When I use the term pulsing to describe the way in which bees sometimes communicate, I use it lightly. What we’re really talking about is a wiggle of the bum which has perplexed scientists for many years. But in the 1950s, they finally discovered the reason for this type of bee ‘pulsating.’
Honey bees perform what is known as a waggle dance and while it might sound adorable, it’s actually an incredibly important form of communication that bees use to tell other bees where the food is at!
Honeybee colonies can get extremely large in number with sometimes thousands of individuals inside a single hive. Each of the bees within the colony has its own job and many of them are responsible for foraging to feed the entire hive. They do this by gathering nectar from flowers but no bee could do this single-handedly.

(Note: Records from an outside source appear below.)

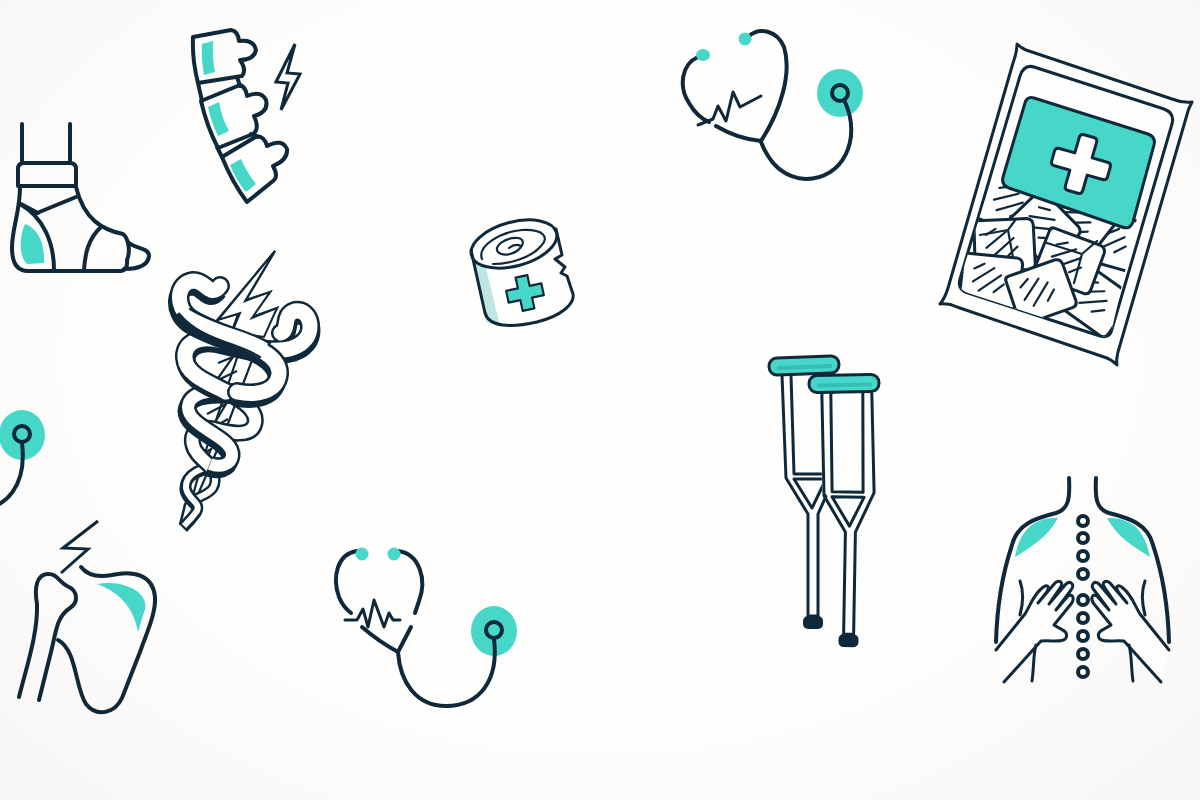
<!DOCTYPE html>
<html lang="en">
<head>
<meta charset="utf-8">
<title>Orthopaedic care illustrations</title>
<style>
:root { --ink: #10293a; --teal: #47d7c9; --teal-dark: #35bfb3; --teal-pale: #bfe6e4; --paper: #fefefd; --edge: #f7f6f4; }
html, body { margin: 0; overflow: hidden; }
body { width: 1200px; height: 800px; background: radial-gradient(ellipse at 50% 45%, var(--paper) 55%, var(--edge) 100%); }
svg { display: block; }
.line { fill: none; stroke: var(--ink); stroke-width: 4; stroke-linecap: round; stroke-linejoin: round; }
.solid { fill: var(--paper); }
.mid { stroke-width: 3; }
.thin { stroke-width: 2.2; }
.sharp { stroke-linejoin: miter; stroke-linecap: butt; stroke-miterlimit: 8; }
.teal { fill: var(--teal); }
.ink { fill: var(--ink); }
.tube-edge, .tube-body, .tube-shade { fill: none; stroke-linejoin: round; }
.tube-edge, .tube-shade { stroke: var(--ink); }
.tube-body { stroke: var(--paper); }
</style>
</head>
<body>
<svg width="1200" height="800" viewBox="0 0 1200 800" role="img" aria-label="Line drawings of medical and orthopaedic objects">
<defs>
  <g id="chestpiece">
    <ellipse class="teal" cx="494" cy="631" rx="23" ry="25"/>
    <path class="line" d="M494 639C499 680 480 706 446 706C416 706 400 682 398 652"/>
    <circle class="line" cx="494" cy="630" r="8"/>
  </g>
  <path id="strand-a1" d="M220 286C210 299 206 280 193 281C176 283 175 307 190 318C217 337 281 346 279 374C277 392 257 396 237 392"/>
  <path id="strand-a2" d="M250 393C222 390 190 388 188 407C188 428 234 436 232 456C231 465 220 468 210 464"/>
  <path id="strand-a3" d="M217 466C203 467 185 473 186 488C188 500 201 502 197 511Q192 518 184 526"/>
  <path id="strand-b1" d="M281 333C290 329 282 315 295 311C311 309 315 332 303 342C286 358 246 347 222 341C200 335 184 342 185 358C186 375 209 383 226 392"/>
  <path id="strand-b2" d="M214 386C234 396 258 407 255 423C252 438 229 433 214 429C198 426 190 433 193 445C195 454 204 460 212 468"/>
  <path id="strand-b3" d="M203 461C214 469 218 479 213 488C207 497 194 496 189 506Q187 515 184 526"/>
  <clipPath id="pack-window"><path d="M1014 160L1140 205L1112 329Q1110 339 1100 336L968 293Q957 290 960 279L985 200Z"/></clipPath>
  <g id="ice-cube">
    <path class="line solid mid" d="M-24 -25Q-28 -25 -28 -20L-31 18Q-31 25 -25 26L23 29Q29 29 29 22L31 -15Q31 -21 25 -22Z"/>
    <path class="line thin" d="M-17 -10L-7 -15M-18 3L3 -11M-12 12L10 -4M3 13L13 5"/>
  </g>
  <g id="crutch">
    <path class="line mid" d="M782 375L786 478L808 514V616H818L818 514L836 474L832 375M791 375L794 474H825L823 375M794 479L812 508L826 479Z"/>
    <rect class="line mid" x="769" y="357" width="70" height="17" rx="8" transform="rotate(-2 804 365)" style="fill:var(--teal)"/>
    <path d="M777 368L832 366" fill="none" stroke="var(--teal-dark)" stroke-width="4"/>
    <rect class="ink" x="803" y="616" width="20" height="13" rx="5"/>
  </g>
  <g id="arm-side">
    <path class="line" d="M1069 478C1070 498 1069 509 1056 513C1036 518 1017 524 1012 545C1002 575 997 606 996 642"/>
    <path class="teal" d="M1058 518C1036 517 1020 528 1015 557C1031 547 1048 537 1058 518Z"/>
    <path class="line mid" d="M1020 581C1024 592 1023 604 1020 615"/>
    <path class="line solid mid" d="M996 650L1025 614C1031 604 1033 596 1041 589C1047 583 1051 586 1046 593L1038 603L1055 583C1060 579 1064 583 1060 588L1049 604L1066 584C1071 580 1075 585 1071 590L1056 610L1068 596C1073 593 1075 599 1071 604L1054 625C1061 630 1069 631 1066 638C1063 643 1052 640 1041 641L1004 682"/>
    <path class="line mid" d="M1036 645C1033 656 1034 668 1032 681"/>
  </g>
</defs>

<g id="vertebrae">
  <g class="line">
    <path d="M193 37L231 30Q238 31 239 41Q254 39 256 50Q254 60 240 60Q247 70 242 76L198 83Q192 60 193 37Z"/>
    <path d="M201 101L240 85Q246 87 247 96Q261 90 266 100Q269 112 254 116Q260 129 253 134L218 148Q207 127 201 101Z"/>
    <path d="M222 157L257 136Q265 137 267 146Q282 138 287 149Q288 160 273 166Q279 177 273 181L247 202Q232 182 222 157Z"/>
    <path d="M198 83L202 101M237 77L240 86M217 147L222 157M251 134L257 137"/>
  </g>
  <path class="teal" d="M202 44L213 41Q212 58 215 72L204 75Q201 58 202 44ZM208 107L219 102Q222 119 229 131L218 136Q211 122 208 107ZM230 165L241 159Q247 173 256 184L246 192Q236 180 230 165Z"/>
  <path class="line mid sharp" d="M295 44L276 82L288 83L281 110L300 74L287 73Z"/>
</g>

<g id="bandaged-foot">
  <path class="teal" d="M25 224C38 228 45 244 44 263L27 264C19 257 19 237 25 224Z"/>
  <g class="line">
    <path d="M22 124V161M70 124V161"/>
    <path d="M24 163H70Q76 163 76 169V186H18V169Q18 163 24 163Z"/>
    <path d="M20 187C20 212 12 228 12 248C12 264 18 271 28 271H121Q128 270 127 260C131 250 128 238 123 234C103 230 84 220 76 187"/>
    <path d="M20 204C43 217 54 242 54 270M37 213L76 197M21 204L38 213M101 227C88 239 85 254 84 270M128 242C134 249 149 247 149 256C148 266 138 269 124 269"/>
  </g>
</g>

<g id="caduceus">
  <path class="line thin sharp solid" d="M275 251L218 319L238 314L230 337L246 331L204 456L184 527L224 434L262 334L277 308L252 317L270 292L246 300Z"/>
  <path class="line thin sharp" d="M218 363L233 357L216 381L237 371M207 414L226 404L211 429L228 419M199 456L211 449L200 476"/>
  <g>
    <use href="#strand-b3" class="tube-edge" stroke-width="11"/><use href="#strand-b3" class="tube-body" stroke-width="6"/>
    <use href="#strand-a3" class="tube-shade" stroke-width="11" x="-1" y="2"/><use href="#strand-a3" class="tube-edge" stroke-width="11"/><use href="#strand-a3" class="tube-body" stroke-width="6"/>
    <use href="#strand-b2" class="tube-edge" stroke-width="17"/><use href="#strand-b2" class="tube-body" stroke-width="12"/>
    <use href="#strand-a2" class="tube-shade" stroke-width="17" x="-2" y="4"/><use href="#strand-a2" class="tube-edge" stroke-width="17"/><use href="#strand-a2" class="tube-body" stroke-width="12"/>
    <use href="#strand-b1" class="tube-shade" stroke-width="19" x="1" y="4"/><use href="#strand-b1" class="tube-edge" stroke-width="20" stroke-linecap="round"/><use href="#strand-b1" class="tube-body" stroke-width="15" stroke-linecap="round"/>
    <use href="#strand-a1" class="tube-shade" stroke-width="19" x="-2" y="5"/><use href="#strand-a1" class="tube-edge" stroke-width="20" stroke-linecap="round"/><use href="#strand-a1" class="tube-body" stroke-width="15" stroke-linecap="round"/>
  </g>
  <path class="line thin sharp solid" d="M275 251L218 320L240 313L232 332L264 337L277 308L252 318L270 292L245 301Z" style="stroke-width:2"/>
  <path d="M186 316C216 333 244 337 264 350" fill="none" stroke="var(--paper)" stroke-width="15"/>
  <path class="line thin" d="M190 309C217 326 249 330 270 343M182 320C210 341 242 345 260 357"/>
  <path d="M177 314C197 339 234 347 258 360" fill="none" stroke="var(--ink)" stroke-width="6"/>
</g>

<g id="bandage-roll">
  <path d="M473 262L486 322L500 326L486 268Z" fill="var(--teal-pale)"/>
  <g class="line mid">
    <path d="M471 250L485 313C489 327 511 328 537 322C561 316 575 304 573 294L567 276L561 273L565 267L555 259L562 255L556 229"/>
    <ellipse cx="514" cy="244" rx="44" ry="22" transform="rotate(-15 514 244)"/>
    <path class="thin" d="M482 259C477 246 500 232 522 230C543 229 550 237 541 246C531 258 509 264 493 264M498 252C493 246 506 237 518 238C528 240 521 251 510 254Q502 256 498 252M509 248Q515 243 521 246"/>
  </g>
  <path class="line thin teal" style="fill:var(--teal)" transform="rotate(-12 525 293)" d="M519 276H531V287H543V299H531V310H519V299H507V287H519Z"/>
</g>

<g id="stethoscope-tilted">
  <ellipse class="teal" cx="840" cy="93" rx="23" ry="24"/>
  <path class="line" d="M698 57C682 64 678 86 689 103Q697 117 709 122M716 126Q738 139 761 141C781 110 792 73 784 47C777 30 759 27 749 36M761 142C770 165 784 178 806 179C843 179 862 139 845 102"/>
  <path class="line mid" d="M698 125L713 119L718 106L726 121L733 92L740 107L761 96"/>
  <circle class="line" cx="840" cy="93" r="8"/>
  <ellipse class="teal" cx="703" cy="55" rx="7" ry="6"/><circle class="teal" cx="745" cy="39" r="6.5"/>
</g>

<g id="stethoscope-upright">
  <use href="#chestpiece"/>
  <path class="line" d="M357 551C337 554 332 577 339 597Q343 607 351 613M398 551C420 554 427 580 419 601L415 613M362 627Q378 641 398 652L411 627"/>
  <path class="line mid" d="M345 620H357L363 609L368 627L374 600L384 627L389 613L393 620H400"/>
  <circle class="teal" cx="362" cy="554" r="6.5"/><circle class="teal" cx="394" cy="554" r="6.5"/>
</g>
<use id="stethoscope-cropped" href="#chestpiece" x="-472" y="-196"/>

<g id="ice-pack">
  <path class="line solid mid" d="M1017 44Q1021 48 1026 50L1172 99Q1182 103 1192 102Q1188 109 1186 118L1118 352Q1116 360 1117 365Q1111 359 1104 357L957 307Q949 303 940 304Q945 298 948 288L1013 63Q1017 52 1017 44Z"/>
  <path class="line mid" d="M1034 67L1164 109Q1175 113 1172 124L1112 329Q1110 339 1100 336L968 293Q957 290 960 279L1020 76Q1024 64 1034 67Z"/>
  <g clip-path="url(#pack-window)">
    <use href="#ice-cube" transform="translate(1012 203) rotate(20)"/>
    <use href="#ice-cube" transform="translate(1114 239) rotate(12)"/>
    <use href="#ice-cube" transform="translate(1080 220) rotate(35)"/>
    <use href="#ice-cube" transform="translate(1045 226) rotate(42)"/>
    <use href="#ice-cube" transform="translate(1004 243) rotate(-6)"/>
    <path class="line thin" d="M980 235L1008 230L1016 219M1008 230L1014 263"/>
    <use href="#ice-cube" transform="translate(1096 299) rotate(32)"/>
    <use href="#ice-cube" transform="translate(1070 259) rotate(17)"/>
    <path class="line thin" d="M1047 243L1082 254L1097 241M1082 254L1074 283"/>
    <use href="#ice-cube" transform="translate(991 279) rotate(2)"/>
    <use href="#ice-cube" transform="translate(1040 290) rotate(-23)"/>
  </g>
  <path class="line mid" style="fill:var(--teal)" d="M1034 98L1148 134Q1156 137 1154 145L1133 222Q1130 230 1122 227L1009 188Q1001 185 1003 177L1025 103Q1027 96 1034 98Z"/>
  <path class="line solid mid" transform="rotate(16 1081 164)" d="M1076 135H1086Q1090 135 1090 139V155H1106Q1110 155 1110 159V169Q1110 173 1106 173H1090V189Q1090 193 1086 193H1076Q1072 193 1072 189V173H1056Q1052 173 1052 169V159Q1052 155 1056 155H1072V139Q1072 135 1076 135Z"/>
</g>

<g id="crutches">
  <use href="#crutch"/>
  <path fill="var(--paper)" d="M821 394H870V474L854 514V634H844V514L822 490Z"/>
  <path class="line thin" d="M817 374L826 378"/>
  <g transform="translate(40 18)"><use href="#crutch" transform="rotate(1 804 365)"/></g>
</g>

<g id="shoulder-joint">
  <path class="teal" d="M97 584C126 579 149 594 145 609L138 632C134 609 121 593 97 584Z"/>
  <path class="line mid sharp" d="M98 521L63 548L88 549L61 573"/>
  <path class="line" d="M81 567C88 576 101 577 112 575C134 570 153 575 155 597C156 613 147 632 140 652L122 698C115 713 97 718 86 704C75 688 77 650 58 640"/>
  <path class="line" d="M19 697C27 665 38 633 37 604C34 587 37 575 47 574C57 573 59 582 67 586C79 591 78 603 70 608C56 617 56 633 51 652L39 700"/>
</g>

<g id="back-massage">
  <use href="#arm-side"/>
  <use href="#arm-side" transform="matrix(-1 0 0 1 2165 0)"/>
  <g class="line">
    <circle cx="1083" cy="521" r="5"/><circle cx="1083" cy="538" r="5"/><circle cx="1083" cy="556" r="5"/><circle cx="1083" cy="574" r="5"/><circle cx="1083" cy="600" r="5"/><circle cx="1083" cy="618" r="5"/><circle cx="1083" cy="636" r="5"/><circle cx="1083" cy="654" r="5"/><circle cx="1083" cy="672" r="5"/>
  </g>
</g>
</svg>
</body>
</html>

Communication is key in letting other bees know where there is a viable food source. When one bee performs its waggle dance, this tells the others that there is food and they’ll all head to the same area.
Bees perform this waggle dance inside the hive which is the first thing that tells us just how intelligent they are. They’ll position themselves vertically on the comb and perform the dance moving in a figure of eight. This translates to other bees as a straight line which directly points to the source of food. Even more astonishing is that the bee will adjust its angle and this tells the other bees the distance of the food source in comparison to the hive; I told you they were smart!
There is a common consensus that bees use their waggle dance as a way of communicating but research at Nottingham Trent University has shown that this may not be the case. In fact, their research suggested that the number of times a bee was performing its wiggles and bumps was far too many to be telling other bees where food can be found.
Instead, the new belief is that bees might be using this dance when they are surprised. But they aren’t saying that the original waggle dance theory was incorrect; they’re telling us that new findings suggest variations on it which need to be interpreted differently…let me explain.
When bees perform their regular waggle dance, they do so by moving the backs of their bodies. But in these new observations within the hive at night, researchers noticed the bees also making micro vibrations with their wings which resembles a pulse.
How often the bees were doing this clearly shows that they weren’t using it as part of their foraging communication. Moreover, there’s no need to show others where food is when they’re in the hive, the dances typically take place in the daytime when the bees are out and about.
But when there was a knock on the side of the hive or the bees bumped into one another within the hive, this is when the wing pulsating happened. It’s pretty cute to consider the notion that this is a bee’s reaction when you make it jump.
But there’s more to it than that. These wing pulsations serve as a way of telling other members of the hive that there may be danger and that they need to flee the hive. Of course, every time a bee bumps into another one and pulses its wing, your entire colony isn’t going to fly away; bees are much more intelligent than to react at the smallest pulse.
Bees have long mystified humans with their strange behavior but when you look closely and pay attention, it’s not difficult to see why they do the things they do.
You’ll often see bees pulsating at the abdomen and this can look quite alarming. Many people think that something is wrong with the bee but in actual fact, it’s just breathing. Since bees do not have lungs, they breathe in a very different manner to humans, contracting their flight muscles in order to open and close valves that allow air to flow through their bodies.
Moreover, bees use various forms of pulsating to communicate with other members of the hive. This may be to tell them where food is located but can also be done to signal distress or alarm. So, if you have ever asked yourself why bees pulsate, now you know!